At that point, it’s a question of whether discounting will be enough to incentivize guests to return, or if irreparable brand damage will have been done during the last decade or so of increases. We don’t have an answer to that–no one does–but it’s definitely something about which we’re curious.
The most surprising thing to us about the latest round of Walt Disney World ticket price increases is that they largely do not impact Florida Residents. As we’ve noted previously, there is an ongoing population explosion in Central Florida, with several cities in the Orlando metro area being among the fastest growing in the United States.

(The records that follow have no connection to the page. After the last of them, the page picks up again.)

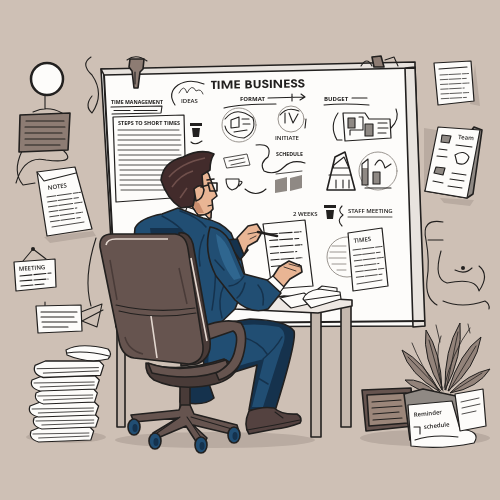
<!DOCTYPE html>
<html lang="en">
<head>
<meta charset="utf-8">
<title>Planning at the whiteboard</title>
<style>
:root{--wall:#cec0b5;--shade:#b9aba1;--ink:#22201f;--paper:#fdfcfa;--grey:#8f8984;--suit:#214e73;--suit-dark:#15324d;--suit-light:#2f668f;--chair:#66544f;--chair-dark:#493b38;--hair:#422b2b;--skin:#e9b594;--skin-dark:#c98d6d;--leaf:#93837a}
html,body{margin:0;width:500px;height:500px;overflow:hidden;background:var(--wall)}
svg{display:block}
.line{fill:none;stroke:var(--ink);stroke-width:1.1;stroke-linecap:round;stroke-linejoin:round}
.thin{fill:none;stroke:var(--ink);stroke-width:.8;stroke-linecap:round;stroke-linejoin:round}
.faint{fill:none;stroke:var(--grey);stroke-width:.9;stroke-linecap:round}
.paper{fill:var(--paper);stroke:var(--ink);stroke-width:1.2;stroke-linejoin:round}
.edge{stroke:var(--ink);stroke-width:1.6;stroke-linejoin:round;stroke-linecap:round}
.ring{fill:var(--paper);stroke:var(--ink);stroke-width:2.5}
.pen{fill:none;stroke:var(--ink);stroke-width:2.6;stroke-linecap:round}
.frame{fill:none;stroke:var(--ink);stroke-width:2}
.leaf{fill:var(--leaf);stroke:var(--ink);stroke-width:1;stroke-linejoin:round}
.suit{fill:var(--suit)}.suit-dark{fill:var(--suit-dark)}.suit-light{fill:var(--suit-light)}
.chair{fill:var(--chair)}.chair-dark{fill:var(--chair-dark)}
.skin{fill:var(--skin)}.ink{fill:var(--ink)}.shade{fill:var(--shade)}.grey{fill:var(--grey)}
.fold{fill:none;stroke:var(--suit-dark);stroke-width:1.5;stroke-linecap:round}
text{font-family:"Open Sans",Inter,sans-serif;font-weight:700;fill:var(--ink)}
.title{font-family:"TeX Gyre Adventor",Inter,sans-serif;font-size:11px}
.label{font-size:6px}.note{font-size:6px;font-weight:600}
</style>
</head>
<body>
<svg width="500" height="500" viewBox="0 0 500 500" role="img" aria-label="Man in a blue suit sitting on an office chair and planning at a whiteboard">
<defs>
<path id="writing" class="thin" stroke-dasharray="9 1.5 14 2 5 1" d="M0 0H34M0 5H31M0 10H34M0 15H28M0 20H33M0 25H30"/>
<path id="cup" class="ink" d="M-1 0H11V3H-1ZM1 5H9L8 14H2Z"/>
<g id="book"><path class="paper" d="M0 4L10 0H62L66 4L63 13L8 15Q-3 12 0 4Z"/><path class="thin" d="M2 7L61 6M8 11L61 9"/></g>
<g id="caster"><ellipse class="suit edge" rx="6" ry="8"/><ellipse class="suit-dark" cx="1" cy="1" rx="2.5" ry="4"/></g>
</defs>
<rect id="wall" width="500" height="500" fill="var(--wall)"/>

<g id="floor-shadows" class="shade">
<ellipse cx="215" cy="440" rx="100" ry="8"/><ellipse cx="66" cy="437" rx="40" ry="6"/><ellipse cx="425" cy="438" rx="65" ry="8"/>
</g>

<g id="wall-notes-left">
<path class="line" d="M33 112Q48 105 62 113M45 96V109M63 150Q78 164 46 160Q24 155 16 183M22 151Q12 172 23 185L35 183M91 57Q80 64 92 75Q105 94 92 113Q84 106 92 96M96 238Q83 278 91 306"/>
<circle class="ring" cx="47" cy="79" r="16"/>
<path d="M20 115L70 113L68 150L19 152Z" fill="#8d7c73" class="edge"/>
<path class="line" d="M26 121H64M25 127H65M25 133H62M25 139H65M25 145H60"/>
<path class="shade" d="M44 237L93 231L96 236L50 243Z"/>
<path class="paper" d="M37 172L75 167L92 229L47 236Z"/>
<path class="line" d="M37 172L44 181L76 173"/>
<text class="note" transform="translate(48 190) rotate(-8)">NOTES</text>
<use href="#writing" transform="translate(47 197) rotate(-8)"/><path class="thin" d="M52 227L84 222"/>
<path class="line" d="M23 261L33 249L46 259"/><circle class="ink" cx="33" cy="249" r="2"/>
<path class="paper" d="M14 262L55 259L56 287L16 291Z"/>
<text class="note" transform="translate(19 271) rotate(-4)">MEETING</text><path class="line" d="M20 276L51 273M20 281L48 279M21 286L44 284" stroke-dasharray="12 2"/>
<path class="line" d="M81 312L102 304L97 327L82 321L103 310M45 302V306"/>
<path class="paper" d="M36 306L81 305L82 331L38 333Z"/><path class="line" d="M41 312H77M41 317H74M42 322H77M43 327H68"/>
</g>

<g id="whiteboard">
<path class="edge" fill="var(--paper)" d="M101 69L415 67L424 326L116 327Z"/>
<path class="edge" fill="#e8e3de" d="M101 69L415 62V68L104 75ZM405 68L415 67L425 326L413 327Z"/>
<path class="frame" d="M104 75L117 326M116 324L424 321"/>
<path class="edge" fill="#8d7c73" d="M129 67L130 59H144L143 69L140 72L138 88H134L132 71ZM374 67L372 57L381 56L384 67Z"/>
<path class="line" d="M127 60Q136 53 147 61M135 72V84M361 66Q367 56 372 66M385 60L394 57L398 66"/>
<text class="title" x="211" y="89" textLength="94" lengthAdjust="spacingAndGlyphs" transform="rotate(-1 211 89)">TIME BUSINESS</text>

<g id="task-list">
<text class="label" x="111" y="104" textLength="52" lengthAdjust="spacingAndGlyphs">TIME MANAGEMENT</text>
<path class="line" d="M111 107L162 106L161 113L112 114M114 110.5H130M134 110.5H157"/>
<path class="paper" d="M113 117L184 115L186 197L116 202Z"/>
<text class="label" x="118" y="125" textLength="62" lengthAdjust="spacingAndGlyphs">STEPS TO SHORT TIMES</text>
<path class="thin" d="M118 130H179M118 135H181M118 140H180M118 145H181M118 150H179M119 155H181M119 160H180M119 165H181M120 170H178M120 175H181M120 180H180M120 185H181M121 190H178"/>
<use href="#cup" x="191" y="123"/><path class="line" d="M191 142Q195 146 202 141"/>
</g>

<g id="bubble">
<path class="line" d="M175 105Q167 93 178 85Q189 78 204 84"/>
<path class="thin" d="M179 93Q184 83 187 93Q192 83 196 91Q201 88 203 94"/>
<text class="note" x="181" y="103">IDEAS</text>
</g>

<g id="mind-map">
<text class="label" x="240" y="101">FORMAT</text>
<path class="line" d="M224 108Q240 104 276 104M268 98L305 97M292 94V101M301 94L305 97L300 100"/>
<circle class="faint" cx="239" cy="125" r="17"/><path class="line" d="M225 119Q236 105 253 118Q257 132 244 138Q227 137 225 126"/>
<path class="line" d="M231 120L239 117V127L231 128ZM242 119H249M243 124H250M234 132L247 130"/>
<circle class="faint" cx="291" cy="119" r="13"/><path class="line" d="M280 115Q287 106 299 111M285 113V123M289 113L293 123L298 114M306 119L305 128"/>
<text class="note" x="275" y="140">INITIATE</text>
<path class="line" d="M256 145Q273 143 268 157Q259 163 264 171Q275 176 284 167Q292 159 305 163M245 189Q256 198 266 189"/>
<text class="label" x="276" y="156" textLength="27" lengthAdjust="spacingAndGlyphs">SCHEDULE</text>
<path class="thin" d="M224 158L247 154L250 165L227 168ZM229 161L244 158M231 165L245 162M276 174L302 171"/>
<path class="grey" d="M275 180L287 177V191L275 193ZM290 178L302 175V188L290 191Z"/>
<path class="line" d="M226 179H239Q240 189 232 190Q226 188 226 179M239 181Q245 181 239 186"/>
</g>

<g id="market-plan">
<text class="label" x="324" y="101">BUDGET</text><path class="line" d="M352 98H367M324 105Q344 103 369 105M396 109Q400 119 391 128M338 113Q329 126 337 140H342"/>
<path class="paper" d="M343 113H365L369 119H390L391 138L345 141Z"/>
<path class="grey" d="M348 118H355V128H348ZM365 124H373V136H365Z"/>
<path class="line" d="M348 118H355V128H348ZM359 117H363V130H350V135M365 124H373V136H365ZM378 123H387M378 128H388M378 133H386"/>
<path class="edge" fill="var(--paper)" d="M327 190L335 157L345 152L355 190Z"/><path class="line" d="M334 165L344 157L349 168H333ZM329 175H351M336 180V188M343 180V188M349 180V188"/>
<circle class="faint" cx="378" cy="171" r="19"/>
<path class="grey" d="M362 168H368V185H362ZM373 172H380V184H373Z"/>
<path class="line" d="M362 164L368 159V185H362ZM375 165Q381 154 385 168L391 164M373 172H380V184H373ZM365 188H391"/>
<use href="#cup" x="325" y="205"/>
<path class="line" d="M342 206Q337 211 343 215Q336 220 342 226"/>
<text class="note" x="348" y="213">STAFF MEETING</text><path class="thin" d="M348 217H392"/>
<text class="note" x="293" y="216">2 WEEKS</text>
<circle class="faint" cx="347" cy="257" r="20"/><path class="faint" d="M332 246H346M330 252H346M329 258H346M332 264H346M337 270H346"/>
<path class="paper" d="M348 233L382 228L388 286L353 291Z"/><text class="note" transform="translate(354 243) rotate(-7)">TIMES</text><use href="#writing" transform="translate(353 250) rotate(-7) scale(.86 1.1)"/><path class="thin" d="M357 284L382 280"/>
</g>
<g id="working-sheet">
<path class="paper" d="M263 224L305 220Q308 246 313 286L272 289Z"/>
<use href="#writing" transform="translate(269 234) rotate(-4) scale(.95 1.3)"/>
</g>
</g>

<g id="wall-notes-right">
<path class="shade" d="M470 104L475 64L480 106Z"/>
<path class="paper" d="M434 63L471 61L474 101L438 105Z"/><path class="line" d="M439 69L467 67"/><use href="#writing" transform="translate(440 75) rotate(-3) scale(.84 .95)"/>
<path class="shade" d="M424 128L437 130L428 193L424 191ZM440 198L474 200L470 206L444 203Z"/>
<path class="edge grey" d="M425 191L467 198L473 194L482 130L474 127Z"/>
<path class="paper" d="M438 127L480 130L467 198L425 191Z"/>
<text class="note" transform="translate(458 139) rotate(5)">Team</text>
<path class="grey" d="M442 135L451 136L449 143L441 142ZM436 167L445 168L443 175L434 173Z"/>
<path class="line" d="M442 135L451 136L449 143L441 142ZM456 145L472 147M439 149L447 150M437 156L447 157M455 155Q464 149 469 157Q466 167 457 163ZM436 167L445 168L443 175L434 173ZM452 173L466 175M450 179L464 181M433 181L443 183M448 186L462 188"/>
<path class="line" d="M443 222Q421 218 426 240Q430 262 427 280Q425 298 437 305M428 240H443M441 251Q433 279 447 283Q476 277 479 291Q490 275 479 266M455 270Q465 275 472 268M443 301Q462 309 485 301Q490 304 489 309"/><circle class="ink" cx="463" cy="268" r="2"/>
</g>

<g id="paper-stack">
<use href="#book" transform="translate(31 427) scale(.95 1)"/><use href="#book" transform="translate(34 414) scale(.98 1)"/><use href="#book" transform="translate(30 402) scale(1.04 1)"/><use href="#book" transform="translate(36 389) scale(.93 1)"/><use href="#book" transform="translate(32 376) scale(1.02 1)"/>
<use href="#book" transform="translate(35 361) scale(1.04 1.1)"/>
<path class="paper" d="M66 350Q80 342 108 349Q113 354 108 359Q88 364 67 355Z"/><path class="line" d="M67 353Q86 350 109 356"/>
</g>

<g id="plant-corner">
<path class="leaf" d="M440 392Q409 374 402 350Q424 362 440 392ZM442 390Q422 358 426 330Q441 352 442 390ZM445 390Q444 350 460 323Q463 356 445 390ZM448 391Q460 352 481 337Q476 368 448 391ZM450 393Q468 374 490 369Q478 388 450 393ZM437 394Q415 391 405 380Q422 378 437 394Z"/>
<path class="thin" d="M441 391L408 357M443 391L429 340M446 390L458 332M449 391L476 346M452 392L482 373M442 388Q434 352 441 336M444 388Q452 352 470 328M438 390Q420 364 412 343M436 325L440 342M468 324L470 333"/>
<path class="edge chair" d="M362 390L411 388L414 426L366 431Z"/><path class="edge" fill="#9b867a" d="M367 395L406 393L408 423L369 426Z"/><path class="line" d="M372 402L401 400M372 408L402 406M373 414L399 412M373 420L402 418"/>
<path class="edge grey" d="M404 394L423 389L456 396L460 430L410 440Z"/>
<path class="paper" d="M408 405L452 401L460 429Q482 431 474 443Q440 450 411 446Z"/>
<path class="paper" d="M455 394L483 389L486 426L460 431Z"/><path class="thin" d="M461 402L479 398M462 408L480 404M462 414L476 411"/>
<text class="note" transform="translate(414 417) rotate(-6)">Reminder</text><text class="note" transform="translate(424 429) rotate(-6)">schedule</text><path class="line" d="M415 440Q432 434 458 437M414 427H420V434"/>
</g>

<g id="desk">
<path class="edge" fill="#c4b7ad" d="M117 318H125V427H117ZM341 303H351V427H341ZM311 309H321V437H311Z"/>
<path class="edge" fill="#eee8e3" d="M234 303L284 296L352 300V306L318 313L234 309Z"/>
<path class="paper" d="M280 298L304 293L317 302L291 308Z"/>
<path class="paper" d="M303 299Q306 291 319 289L340 292L341 299L311 308Z"/><path class="line" d="M305 300L340 295M318 289L322 286L337 288V291"/>
</g>

<g id="man">
<g id="legs">
<path class="edge suit-dark" d="M199 327L250 319Q286 320 294 331Q297 341 275 411L249 410L257 365L206 381Z"/>
<path class="suit" d="M209 332Q246 320 279 327Q289 333 281 350L263 407L252 407L264 359Q233 366 208 378Z"/>
<path class="fold" d="M263 359Q276 348 282 337M242 337Q260 342 267 354M258 378L268 384"/>
<path class="edge" fill="#544240" d="M249 411Q262 406 274 408Q282 415 297 414Q303 418 300 423Q287 428 275 429L249 434Q243 425 249 411Z"/><path class="line" d="M247 430L275 425L300 420M275 412L283 418"/>
<path class="edge suit-dark" d="M181 386L208 381L214 398Q204 407 180 402Z"/>
</g>
<path class="edge skin" d="M188 198L212 193L211 218L192 221Z"/>
<path class="paper" d="M187 207L203 212L210 220L207 226L185 213Z"/>
<g id="torso">
<path class="edge suit" d="M135 228Q140 218 162 214L178 208L203 218Q220 221 231 233L241 258L246 281L235 309L211 332L160 329L133 250Z"/>
<path class="suit-dark" d="M150 228L180 228L189 236L200 288L209 329L162 326Z"/>
<path class="fold" d="M180 211Q198 217 206 227M162 216Q174 222 182 230M212 235Q219 267 212 310M224 285Q217 300 222 318M204 235Q197 250 200 266"/>
</g>
<g id="far-arm">
<path class="edge suit-dark" d="M226 240L238 239L248 250L240 260Z"/>
<path class="edge skin" d="M237 238L248 226L257 224L262 232L257 241L248 246L244 255Z"/>
<path class="thin" d="M248 234L258 232M250 239L256 236"/><path d="M258 232L277 236" class="pen"/>
</g>
<g id="near-arm">
<path class="edge skin" d="M270 281L279 267L289 261L301 266L302 272L290 279L281 290Z"/><path class="thin" d="M284 267L296 271M289 264L300 267"/>
<path class="paper" d="M266 281L273 276L284 287L278 295Z"/>
<path class="edge suit" d="M210 227Q225 229 232 246L244 274L267 280L281 293L268 309Q251 315 235 300L216 276Q203 251 210 227Z"/>
<path class="suit-light" d="M216 234Q226 239 232 257L241 278L234 280Q219 262 216 234Z"/>
<path class="fold" d="M244 276Q239 285 229 286M245 283Q243 293 237 298M258 285Q265 293 263 305M215 260L224 270"/>
</g>
<g id="head">
<path class="edge skin" d="M190 177Q207 163 210 178L213 186L217 196L212 200L213 209Q208 216 198 215L189 202Z"/>
<path d="M191 200L199 203L204 213L197 213Z" fill="var(--skin-dark)"/>
<path class="edge" fill="var(--hair)" d="M161 180Q163 162 183 157Q201 148 214 154Q210 160 210 170L202 175L203 187L196 192L193 206L181 208Q167 199 161 180Z"/>
<path d="M169 177Q181 163 205 158M172 187Q180 175 193 171M180 198L187 188" fill="none" stroke="#70504c" stroke-width="1.5"/>
<path class="edge skin" d="M194 189Q202 182 204 190Q203 199 196 201Z"/>
<path class="edge" fill="none" d="M201 187L208 185M208 183H217V191H210ZM207 180L214 179"/><path class="line" d="M208 206L212 205"/>
</g>
</g>

<g id="office-chair">
<path class="edge chair-dark" d="M180 386H190V417H180Z"/>
<path class="edge chair" d="M181 405L190 405L194 414L237 425L239 432L231 434L193 425L207 438L204 444L197 443L186 426L160 437L153 433L178 418L134 422L131 415L179 410Z"/>
<path class="line" d="M187 417L202 439M180 417L157 433M191 417L232 429"/>
<use href="#caster" x="134" y="427"/><use href="#caster" x="155" y="441"/><use href="#caster" x="201" y="445"/><use href="#caster" x="234" y="435"/>
<path class="edge chair-dark" d="M146 363Q178 374 224 359L238 367Q232 380 215 384Q180 392 154 380Q145 374 146 363Z"/>
<path class="edge chair" d="M148 363Q181 375 226 360L229 368Q195 383 152 373Z"/>
<path class="edge chair" d="M199 328Q225 317 241 323Q249 334 243 356Q238 374 219 380L216 373Q232 365 235 350Q239 334 233 331L204 341Z"/>
<path class="edge chair-dark" d="M179 233Q189 231 193 244L210 340Q212 358 197 364L181 366Z"/>
<path class="edge chair" d="M100 247Q99 234 112 234L175 234Q186 235 188 249L203 346Q204 362 189 364L134 358Q122 356 119 341Z"/>
<path class="line" d="M116 305Q155 314 195 308M119 311Q156 320 196 313"/>
<path d="M151 316L157 358M191 258L207 341M106 245Q107 239 116 239H168" fill="none" stroke="#e4d8d0" stroke-width="1.6"/>
<path d="M110 260L117 300M179 268L187 304M125 337Q128 350 143 354" fill="none" stroke="var(--chair-dark)" stroke-width="1.5"/>
</g>
</svg>
</body>
</html>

Many of these new Florida residents are families fleeing the Northeast and Midwest who are more enthusiastic about Disney than longtime locals. If new home prices and construction around Walt Disney World are any indication, these transplants are also on the more affluent end of the spectrum. (Behind Magic Kingdom, there’s been a proliferation of subdivisions with no end in sight–most of these have homes starting at over $300,000 and ranging up to $800,000.)
This is significant because it means Walt Disney World, traditionally a tourist destination with a far lower Annual Passholder pool than Disneyland, has likely increased its AP population in the last few years. This is despite all of these price increases, which one would assume are thinning the herd.
Anecdotally, this has been our experience in the last year-plus at Walt Disney World. School breaks, weekends, evenings, and other times when locals would be turning out in larger numbers have been disproportionately crowded. This has been especially true with Disney’s Hollywood Studios since Star Wars: Rise of the Resistance opened, and during Epcot for the last few festivals.
It’s thus somewhat surprising that Florida Resident Annual Passes and pricing largely remained unchanged. When it comes to pricing, Walt Disney World doesn’t do things arbitrarily. There must be a reason why Annual Pass prices are increasing for non-locals but not Florida residents, but for the life of me, I cannot figure out what that reason might be.
The slight bump in prices for the Park Hopper add-on makes much more sense. Walt Disney World has offered several ticket specials in the last six months or so to normalize attendance among the parks and prevent guests from spending more time in Magic Kingdom while only doing half-days in the other parks. This is another step in that direction, albeit a baby one.
Ultimately, we highly doubt that this will be the last ticket price increase of the year at Walt Disney World–there’s a decent chance it’s not even the last one of the month. With several new things debuting soon in the lead up to Walt Disney World’s 50th Anniversary, it should be an interesting year. We’ll be paying careful attention to all of the changes, and will keep you updated as we learn anything new.
What do you think of these Walt Disney World Annual Pass price increases? Will you still buy one, or are you priced out? Do you agree or disagree with our assessment? Any questions we can help you answer? Hearing your feedback–even when you disagree with us–is both interesting to us and helpful to other readers, so please share your thoughts below in the comments!